> Assignment
Would you please output, word for word, the span of the listing below that opens on the line containing "<text>let node = <tspan" and closes on the line containing "-.5 0 1 234"? Include both ends and nothing more.
+ + + + + + +
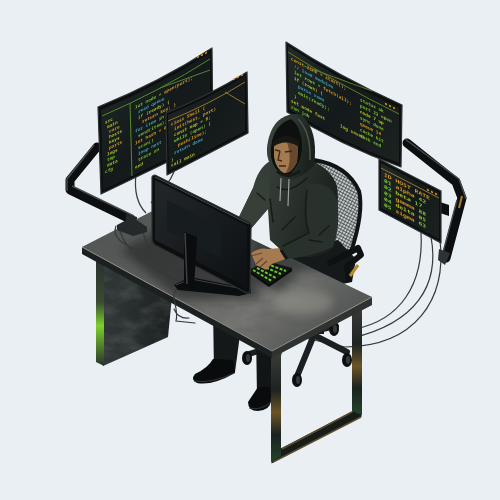
<!DOCTYPE html>
<html lang="en">
<head>
<meta charset="utf-8">
<title>Coder at a workstation</title>
<style>
:root{--paper:#e9eff3;--ink:#0c0e0f;--screen:#151b1b;--edge:#2d3233;--steel:#24282a;--green:#7fc42f;--lime:#b5c62e;--amber:#dc9a2c;--cyan:#3fa3b5;--hoodie:#2b332e;--skin:#a57a50}
html,body{margin:0;height:100%;overflow:hidden;background:var(--paper)}
svg{display:block;width:500px;height:500px}
.code{font:600 4.4px "Noto Sans Mono","Liberation Mono",monospace}
.g{fill:var(--green)}.l{fill:var(--lime)}.a{fill:var(--amber)}.c{fill:var(--cyan)}
.cable{fill:none;stroke:#34393b;stroke-width:1.2}
.frame{fill:var(--ink);stroke:var(--edge);stroke-width:1.2;stroke-linejoin:round}
.panel{fill:url(#glass)}
.fold{fill:none;stroke:#151b18;stroke-width:1.5;stroke-linecap:round}
.arm{fill:none;stroke:var(--ink);stroke-width:9;stroke-linejoin:round;stroke-linecap:round}
.shine{fill:none;stroke:#454b4c;stroke-width:1.4;stroke-linejoin:round}
</style>
</head>
<body>
<svg viewBox="0 0 500 500" role="img" aria-label="Hooded coder typing at a desk surrounded by screens of code">
<defs>
<linearGradient id="glass" x2="1" y2="1"><stop stop-color="#222a28"/><stop offset=".5" stop-color="#141a1b"/><stop offset="1" stop-color="#1c2220"/></linearGradient>
<linearGradient id="top" x1="0" y1="0" x2="1" y2=".6"><stop stop-color="#4d5050"/><stop offset=".45" stop-color="#5d5f5d"/><stop offset=".75" stop-color="#767673"/><stop offset="1" stop-color="#555755"/></linearGradient>
<linearGradient id="cloth" x2="1" y2=".3"><stop stop-color="#3d463f"/><stop offset=".5" stop-color="#2d3630"/><stop offset="1" stop-color="#1b221e"/></linearGradient>
<linearGradient id="post" x2="0" y2="1"><stop stop-color="#3a3c37"/><stop offset=".35" stop-color="#1e2322"/><stop offset=".55" stop-color="#6b5527"/><stop offset=".75" stop-color="#1b2220"/><stop offset="1" stop-color="#24432a"/></linearGradient>
<linearGradient id="glow" x2="0" y2="1"><stop stop-color="#2a302e"/><stop offset=".4" stop-color="#3a4c31"/><stop offset=".62" stop-color="#7ed02c"/><stop offset="1" stop-color="#26312a"/></linearGradient>
<linearGradient id="back" x2="1" y2="1"><stop stop-color="#22272a"/><stop offset="1" stop-color="#0e1113"/></linearGradient>
<linearGradient id="side" x2="1"><stop stop-color="#303837"/><stop offset="1" stop-color="#1c2021"/></linearGradient>
<pattern id="mesh" width="3" height="3" patternUnits="userSpaceOnUse" patternTransform="rotate(28)"><path d="M0 0H3M0 0V3" stroke="#3a4040" stroke-width="1.3"/></pattern>
<filter id="stone" x="0" y="0" width="1" height="1"><feTurbulence type="fractalNoise" baseFrequency=".05 .09" numOctaves="4" seed="6"/><feColorMatrix values="0 0 0 0 .1 0 0 0 0 .11 0 0 0 0 .11 1.6 0 0 0 -.6"/><feComposite in2="SourceGraphic" operator="in"/></filter>
<filter id="soft" x="-.3" y="-.3" width="1.6" height="1.6"><feGaussianBlur stdDeviation="5"/></filter>
<polygon id="desktop" points="82,247 172,201 372,297 272,351"/>
<clipPath id="desk-clip"><use href="#desktop"/></clipPath>
<g id="caster"><ellipse rx="5" ry="7" fill="#0c0e0f"/><ellipse cx="1" rx="2" ry="4" fill="#343a3b"/></g>
<g id="window-dots" class="a"><circle r="1"/><circle cx="4" r="1"/><circle cx="8" r="1"/></g>
</defs>
<rect width="500" height="500" fill="var(--paper)"/>

<g id="rear-cables" class="cable">
<path d="M136 174Q133 200 146 213M174 172Q168 186 151 203"/>
<path d="M421 232C424 285 400 320 355 329M440 240C447 300 415 346 345 347L305 338"/>
<path d="M431 237C440 285 416 323 352 338"/>
</g>

<g id="left-arm">
<path class="arm" d="M97 147L70 180V190L132 220"/>
<path class="shine" d="M94 145L67 179V191M72 186L134 216"/>
<path d="M126 214L137 217V230L126 228Z" fill="var(--steel)"/>
</g>

<g id="screen-left-back">
<path class="frame" d="M98 107Q160 82 212 48L213 140L101 194Z"/>
<path class="panel" d="M101 110Q160 85 210 53V138L103 190Z"/>
<path d="M102 116Q160 91 210 59M130 103L132 176" fill="none" stroke="#56882c"/>
<use href="#window-dots" transform="matrix(1 -.5 0 1 198 57)"/>
<g class="code l" transform="matrix(1 -.48 0 1 105 124)">
<text>src</text><text x="2" y="5.5">main</text><text x="4" y="11" class="a">core</text><text x="4" y="16.5">hosts</text><text x="4" y="22">keys</text><text x="4" y="27.5" class="a">ports</text><text x="2" y="33">logs</text><text x="2" y="38.5" class="g">tmp</text><text x="2" y="44">data</text><text y="49.5" class="g">cfg</text>
</g>
<g class="code g" transform="matrix(1 -.52 0 1 135 109)">
<text>let node = <tspan class="a">open(port);</tspan></text><text x="3" y="6" class="c">read queue</text><text x="3" y="12">if <tspan class="l">(ready) {</tspan></text><text x="7" y="18" class="a">return key; }</text><text y="24" class="c">for item <tspan class="g">in list</tspan></text><text x="3" y="30">send(item);</text><text y="36" class="a">let hash = 0;</text><text x="3" y="42">scan()</text><text x="3" y="48" class="c">loop next</text><text x="3" y="54">trace on</text><text y="60" class="l">end</text>
</g>
<path d="M160 88L210 70" stroke="#4e8734" stroke-width="1"/>
</g>

<g id="screen-left-front">
<path class="frame" d="M166 113Q210 95 247 72L248 133L167 175Z"/>
<path class="panel" d="M168 115Q210 98 245 76V131L169 171Z"/>
<path d="M168 121Q210 104 245 82M225 92L245 104" fill="none" stroke="#93752b"/>
<use href="#window-dots" transform="matrix(1 -.5 0 1 234 79)"/>
<g class="code a" transform="matrix(1 -.49 0 1 171 126)">
<text>class Shell {</text><text x="3" y="6">init(host, port)</text><text x="3" y="12" class="l">const map = 8;</text><text x="3" y="18" class="g">while (open) {</text><text x="7" y="24" class="a">push(line);</text><text x="3" y="30" class="c">return done</text><text y="36" class="g">}</text><text y="41" class="l">call main</text>
</g>
</g>

<g id="screen-right-back">
<path class="frame" d="M286 42Q338 76 402 105L401 167Q340 145 287 112Z"/>
<path class="panel" d="M288 46Q338 79 399 108V163Q340 142 289 109Z"/>
<path d="M288 52Q338 84 399 114M304 66L372 91" fill="none" stroke="#587f2b"/>
<use href="#window-dots" transform="matrix(1 .5 0 1 386 104)"/>
<g class="code g" transform="matrix(1 .54 0 1 291 60)">
<text class="a">const link = start();</text><text x="3" y="6" class="c">// load modules</text><text x="3" y="12">let rows = <tspan class="a">fetch(all);</tspan></text><text x="3" y="18" class="l">if (rows) {</text><text x="7" y="24" class="c">parse rows</text><text x="7" y="30">emit(ready);</text><text x="3" y="36" class="a">}</text><text y="42" class="l">set mode fast</text><text y="48">run job</text>
</g>
<g class="code g" transform="matrix(1 .5 0 1 360 101)">
<text>status ok</text><text y="6">port 22 open</text><text y="12" class="l">node 7 up</text><text y="18">sync done</text><text y="24" class="a">queue 14</text><text y="30">cache hit</text><text y="36">task end</text><text x="-20" y="36" class="l">log saved</text>
</g>
</g>

<g id="right-arm">
<path class="arm" d="M407 143L456 182L462 198L446 258"/>
<path class="shine" d="M405 139L459 179L466 199M457 200L442 256"/>
<path d="M439 249L450 253L445 265L438 260Z" fill="var(--edge)"/>
<path d="M440 202L449 205V216L440 213Z" fill="var(--ink)"/>
<path d="M462 196L459 208" stroke="#a7782c" stroke-width="2"/>
</g>

<g id="screen-right-front">
<path class="frame" d="M379 159L441 191V243L379 210Z"/>
<path class="panel" d="M381 163L439 193V239L381 208Z"/>
<path d="M381 168L439 198" stroke="#96762c"/>
<use href="#window-dots" transform="matrix(1 .5 0 1 428 190)"/>
<g class="code g" transform="matrix(1.45 .76 0 1.1 384 176)">
<text class="a">ID HOST RATE</text><text y="5.5">01 <tspan class="a">alpha</tspan> 42</text><text y="11">02 <tspan class="l">beta</tspan> 17</text><text y="16.5">03 <tspan class="a">gamma</tspan> 88</text><text y="22">04 <tspan class="l">delta</tspan> 05</text><text y="27.5">05 <tspan class="a">sigma</tspan> 63</text>
</g>
</g>

<g id="chair">
<path d="M302 329L347 352M316 330L298 374M313 334L249 354M318 330L336 326" fill="none" stroke="#1b1f20" stroke-width="6" stroke-linecap="round"/>
<path d="M310 280H324V334H310Z" fill="#17191a"/>
<use href="#caster" x="297" y="380"/><use href="#caster" x="247" y="358"/><use href="#caster" x="347" y="360"/><use href="#caster" x="334" y="329"/>
<path d="M314 160Q347 165 359 191Q364 212 351 252L326 249Z" fill="#c7cdcd"/>
<path d="M314 160Q347 165 359 191Q364 212 351 252L326 249Z" fill="url(#mesh)" stroke="#111415" stroke-width="4" stroke-linejoin="round"/>
<path d="M262 262L338 240L356 259L352 282L320 289Z" fill="#15191a"/>
<path d="M328 264L358 248L361 255L347 266L349 282" fill="none" stroke="#0e1112" stroke-width="6" stroke-linejoin="round"/>
<path d="M350 276L358 265" stroke="#b88a2b" stroke-width="3"/>
</g>

<g id="legs">
<path d="M213 305H244L235 372L214 374Z" fill="#141818"/>
<path d="M256 330H287L271 399L257 397Z" fill="#111516"/>
<path d="M213 359Q208 368 195 374Q190 380 197 383Q212 386 235 373L233 360Z" fill="#090b0c"/>
<path d="M258 387L248 402Q248 411 258 411Q270 410 271 401L270 387Z" fill="#090b0c"/>
<path d="M194 381Q211 384 234 373M249 408Q261 411 271 402" fill="none" stroke="#33393a"/>
</g>

<g id="desk">
<polygon points="103,264 172,296 168,337 103,366" fill="url(#side)"/>
<polygon points="103,264 172,296 168,337 103,366" filter="url(#stone)" opacity=".6"/>
<polygon points="96,260 104,264 104,366 96,362" fill="url(#glow)"/>
<path d="M276 358V456L357 414V312" fill="none" stroke="#171c1b" stroke-width="9"/>
<polygon points="271,354 281,352 281,456 271,462" fill="url(#post)"/>
<polygon points="352,313 362,306 362,415 352,411" fill="url(#post)"/>
<path d="M282 449L352 412M273 462L361 417" stroke="#5c4c2b" stroke-width="1.5"/>
<polygon points="82,247 272,351 272,358 82,254" fill="#1c2020"/>
<polygon points="272,351 372,297 372,305 272,358" fill="#303231"/>
<use href="#desktop" fill="url(#top)"/>
<use href="#desktop" filter="url(#stone)" opacity=".55"/>
<g clip-path="url(#desk-clip)">
<path d="M160 230L250 275L262 299L180 300L120 250Z" fill="#1b1e1e" opacity=".55" filter="url(#soft)"/>
<ellipse cx="303" cy="302" rx="30" ry="13" fill="#aaa99f" opacity=".4" filter="url(#soft)"/>
<path d="M248 283L281 291L300 272L330 270L250 230Z" fill="#191d1a" opacity=".55" filter="url(#soft)"/>
</g>
<path d="M82 247L272 351L372 297" fill="none" stroke="#8a8c87"/>
</g>

<g id="keyboard">
<path d="M249 270L266 261L292 268L269 284Z" fill="#101513"/>
<path d="M249 270L269 284L292 268V271L269 287L249 273Z" fill="#080b0a"/>
<path d="M253 270L272 281M257 268L276 278M262 266L281 274M267 264L286 271" stroke="#69c62c" stroke-width="2" stroke-dasharray="3 1.5"/>
</g>

<g id="coder">
<path d="M270 161Q258 168 253 188L238 219L249 231L268 209L270 240L281 250Q312 265 333 248Q340 207 337 186Q331 169 312 161Z" fill="url(#cloth)"/>
<path d="M253 188L238 219L249 231L270 206L269 172Z" fill="#364038"/>
<path d="M238 218L249 230L245 236L238 229Z" fill="var(--skin)"/>
<path d="M251 253Q260 247 268 249L281 248L288 258L272 264L266 270L256 265Z" fill="var(--skin)"/>
<path d="M256 264L263 258M260 267L267 261M251 256L262 253" stroke="#65472f" stroke-width="1.2"/>
<path d="M306 184Q331 181 337 200Q341 227 333 247Q311 257 285 259L279 248L307 233Z" fill="#28312b"/>
<path class="fold" d="M307 190Q303 216 309 233L283 246M270 199L273 222M319 235L329 226M309 240L322 242M295 217L282 230M257 193L265 200M277 187Q289 195 307 178"/>
<path d="M281 250L287 259" stroke="#131815" stroke-width="3"/>
<path id="hood" d="M294 114Q275 116 269 137Q264 155 271 165L281 178Q295 184 314 166Q318 137 307 121Q302 114 294 114Z" fill="url(#cloth)"/>
<path d="M291 119Q276 124 272 141Q268 158 276 169L288 176Q303 163 302 143Q300 125 291 119Z" fill="#0d100e"/>
<path id="face" d="M274 144Q286 136 298 146L297 162Q291 174 284 173Q276 169 274 157Z" fill="var(--skin)"/>
<path d="M287 142L298 146L297 162Q291 174 286 173Q293 160 287 142Z" fill="#68492f"/>
<path d="M273 147Q285 138 299 147V141Q286 130 273 142Z" fill="#171714"/>
<path d="M275 150L280 151M285 152L292 151M280 151L278 160L282 161M279 166L286 166" fill="none" stroke="#3b281b" stroke-width="1.3"/>
<path d="M277 171Q287 180 300 171" fill="none" stroke="#151a17" stroke-width="3"/>
<path d="M281 178L280 201M289 179L288 206" stroke="#9ca29a" stroke-width="1.2"/>
<path d="M298 119Q311 132 310 160" fill="none" stroke="#4a554c" stroke-width="1.5"/>
</g>

<g id="desk-cables" class="cable" stroke-linecap="round">
<path d="M116 226C108 247 151 249 160 267S176 278 182 278M120 231C126 252 151 270 180 281M143 232C150 260 168 272 185 271"/>
<path d="M181 287C166 292 180 307 176 321L195 323M174 309Q178 319 189 318"/>
</g>
<path id="arm-base" d="M117 225L132 217L147 227V232L133 236L117 230Z" fill="#25292a"/>

<g id="front-monitor">
<path d="M174 285L190 277L251 289V293L239 296L178 290Z" fill="#0b0e0f"/>
<path d="M176 285L191 279L249 290" fill="none" stroke="#3b4142"/>
<path class="frame" d="M152 177Q153 174 157 176L249 222Q252 224 251 228L250 291Q249 294 245 292L155 245Q152 243 152 240Z"/>
<path d="M155 180L247 226V287L155 240Z" fill="url(#back)"/>
<path d="M167 200L221 227V258L167 231Z" fill="#171c1e"/>
<path d="M184 232L197 237L194 288L184 285Z" fill="#0a0c0d"/>
<path d="M185 233L187 284" stroke="#3a4142" stroke-width="1.5"/>
<path d="M155 177L249 224" stroke="#495052" stroke-width="1"/>
</g>
</svg>
</body>
</html>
+ + + + + + +
> Answer for the task
<text>let node = <tspan class="a">open(port);</tspan></text><text x="3" y="6" class="c">read queue</text><text x="3" y="12">if <tspan class="l">(ready) {</tspan></text><text x="7" y="18" class="a">return key; }</text><text y="24" class="c">for item <tspan class="g">in list</tspan></text><text x="3" y="30">send(item);</text><text y="36" class="a">let hash = 0;</text><text x="3" y="42">scan()</text><text x="3" y="48" class="c">loop next</text><text x="3" y="54">trace on</text><text y="60" class="l">end</text>
</g>
<path d="M160 88L210 70" stroke="#4e8734" stroke-width="1"/>
</g>

<g id="screen-left-front">
<path class="frame" d="M166 113Q210 95 247 72L248 133L167 175Z"/>
<path class="panel" d="M168 115Q210 98 245 76V131L169 171Z"/>
<path d="M168 121Q210 104 245 82M225 92L245 104" fill="none" stroke="#93752b"/>
<use href="#window-dots" transform="matrix(1 -.5 0 1 234 79)"/>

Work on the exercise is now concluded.